Welp… so much for sticking to a case! Morgan - your notes seem to suggest lower alcohols for some of the wines… any chance you can clue us in on the alc level of each?

Was planning to hold to one case but oh well. Thanks Morgan.

hey Morgan, I did some sleuthing based on the podcast and noticed Galloni has the price of this listed much closer to the high end of Bedrock offerings. do you think that’s where it’ll end up?

Easily in for a case of the OVZ and it’s a good thing I don’t mind buying 1s and 2s of different bottlings… [wink.gif]

Damn. How in the name of God can you NOT just dive in and end up meltin’ the credit card? Impossible.

I just listened to the podcasts. A few thoughts:

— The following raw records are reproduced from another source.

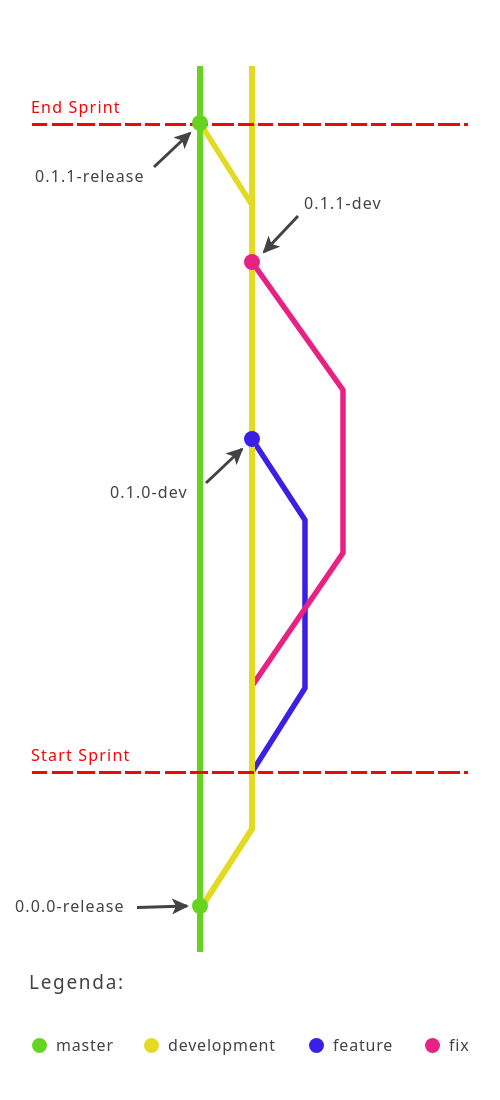
<!DOCTYPE html>
<html lang="en">
<head>
<meta charset="utf-8">
<title>Sprint branching model</title>
<style>
:root {
  --master: #67d321;
  --development: #e4da22;
  --feature: #3a20e4;
  --fix: #e82284;
  --sprint: #f50505;
  --ink: #444245;
  --paper: #fff;
}
* { box-sizing: border-box; margin: 0; padding: 0; }
html, body { width: 500px; height: 1100px; overflow: hidden; background: var(--paper); }
.diagram {
  position: relative;
  width: 500px;
  height: 1100px;
  color: var(--ink);
  font: 500 16px/20px "Noto Sans", "Open Sans", sans-serif;
  letter-spacing: 1.1px;
  white-space: nowrap;
}
.graph { position: absolute; left: 0; top: 0; }
.branch { fill: none; stroke-width: 6; stroke-linejoin: round; }
.branch.slim { stroke-width: 5.5; }
.master { --tone: var(--master); }
.development { --tone: var(--development); }
.feature { --tone: var(--feature); }
.fix { --tone: var(--fix); }
.branch { stroke: var(--tone); }
.commit { fill: var(--tone); }
.sprint-line { stroke: var(--sprint); stroke-width: 3; stroke-dasharray: 15 5 21 4 18 4 22 4 16 4; }
.arrow { stroke: var(--ink); stroke-width: 3; }
.arrow-head { fill: var(--ink); }
.label { position: absolute; }
.sprint { color: var(--sprint); left: 31px; letter-spacing: 1.2px; }
.sprint.end { top: 97px; }
.sprint.start { top: 745px; }
.release-011 { left: 35px; top: 166px; }
.dev-011 { left: 304px; top: 193px; }
.dev-010 { left: 110px; top: 482px; }
.release-000 { left: 15px; top: 896px; }
h1 { position: absolute; left: 29px; top: 969px; font-size: 19px; line-height: 26px; font-weight: 500; letter-spacing: 1.7px; }
.legend li { position: absolute; top: 1035px; list-style: none; display: flex; align-items: center; gap: 9px; letter-spacing: .8px; }
.legend li::before { content: ""; width: 15px; height: 15px; border-radius: 50%; background: var(--tone); }
.legend .master { left: 32px; }
.legend .development { left: 144px; }
.legend .feature { left: 309px; }
.legend .fix { left: 425px; }
</style>
</head>
<body>
<main class="diagram">
  <svg class="graph" width="500" height="1100" viewBox="0 0 500 1100" role="img" aria-label="Branches between the start and end of a sprint">
    <defs>
      <marker id="arrow-head" markerUnits="userSpaceOnUse" markerWidth="18" markerHeight="16" refX="15" refY="8" orient="auto">
        <path class="arrow-head" d="M0 0 17 8 0 16 4 8Z"/>
      </marker>
    </defs>
    <g class="branches">
      <path class="branch slim feature" d="M252 439 305 520V688L252 772"/>
      <path class="branch slim fix" d="M252 262 343 390V553L252 686"/>
      <path class="branch development" d="M252 66V829L201 908"/>
      <path class="branch slim development" d="M200 123 252 205"/>
      <path class="branch master" d="M200 66V952"/>
    </g>
    <g class="sprint-lines">
      <line class="sprint-line" x1="32" y1="124.5" x2="468" y2="124.5"/>
      <line class="sprint-line" x1="32" y1="772.5" x2="468" y2="772.5"/>
    </g>
    <g class="commits">
      <circle class="commit master" cx="200" cy="123" r="8"/>
      <circle class="commit fix" cx="252" cy="262" r="8"/>
      <circle class="commit feature" cx="252" cy="439" r="8"/>
      <circle class="commit master" cx="200" cy="906" r="8"/>
    </g>
    <g class="arrows" marker-end="url(#arrow-head)">
      <path class="arrow" marker-end="url(#arrow-head)" d="M154 167 190 133"/>
      <path class="arrow" marker-end="url(#arrow-head)" d="M298 216 264 252"/>
      <path class="arrow" marker-end="url(#arrow-head)" d="M206 483 242 449"/>
      <path class="arrow" marker-end="url(#arrow-head)" d="M137 907.5 187 906"/>
    </g>
  </svg>

  <p class="label sprint end">End Sprint</p>
  <p class="label release-011">0.1.1-release</p>
  <p class="label dev-011">0.1.1-dev</p>
  <p class="label dev-010">0.1.0-dev</p>
  <p class="label sprint start">Start Sprint</p>
  <p class="label release-000">0.0.0-release</p>

  <h1>Legenda:</h1>
  <ul class="legend">
    <li class="master">master</li>
    <li class="development">development</li>
    <li class="feature">feature</li>
    <li class="fix">fix</li>
  </ul>
</main>
</body>
</html>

  • I will buy more than I was planning to.
  • sounds like a year to stock up on OVZ
  • I didn’t get the impression that Calico Syrah was replacing or equivalent to California Syrah so I would expect a higher price. I’m hoping it isn’t as high as Galloni’s listed $65. I would imagine the California Syrah will be part of the November release.
  • Morgan and Chris mention having recently done a Nervo vertical tasting. Sounds like they think the ‘13 is just entering the drinking range and the ‘14 was still young. I really wish they would publish notes and/or drinking ranges when the do verticals or horizontals. Loved it when they published notes on everything from 2007-2010.

I am getting old and forgetful- I just found my notes from when Morgan did the Nervo vertical tasting. I had already put them in the private note section of CellarTracker where I should know to look first.

This is probably a 2 case order. Listened to the podcasts yesterday and am excited to add these to the cellar. Going to be really hard not to stack up on a large quantity of OVZ.

If you are trying to limit your order and save your credit card I highly recommend NOT listening to the release notes podcast pileon

I didn’t take my Carlisle allocation in anticipation of this release. Looks like that may pay off.

Tuesday is going to hurt so good…

The way Morgan talked about Calico reminded me a bit of how he characterized Wedrock in the spring, as a “super cuvee.”

I’d expect a similar price point. Anyone open one of those yet, btw?

The podcasts are good and will help.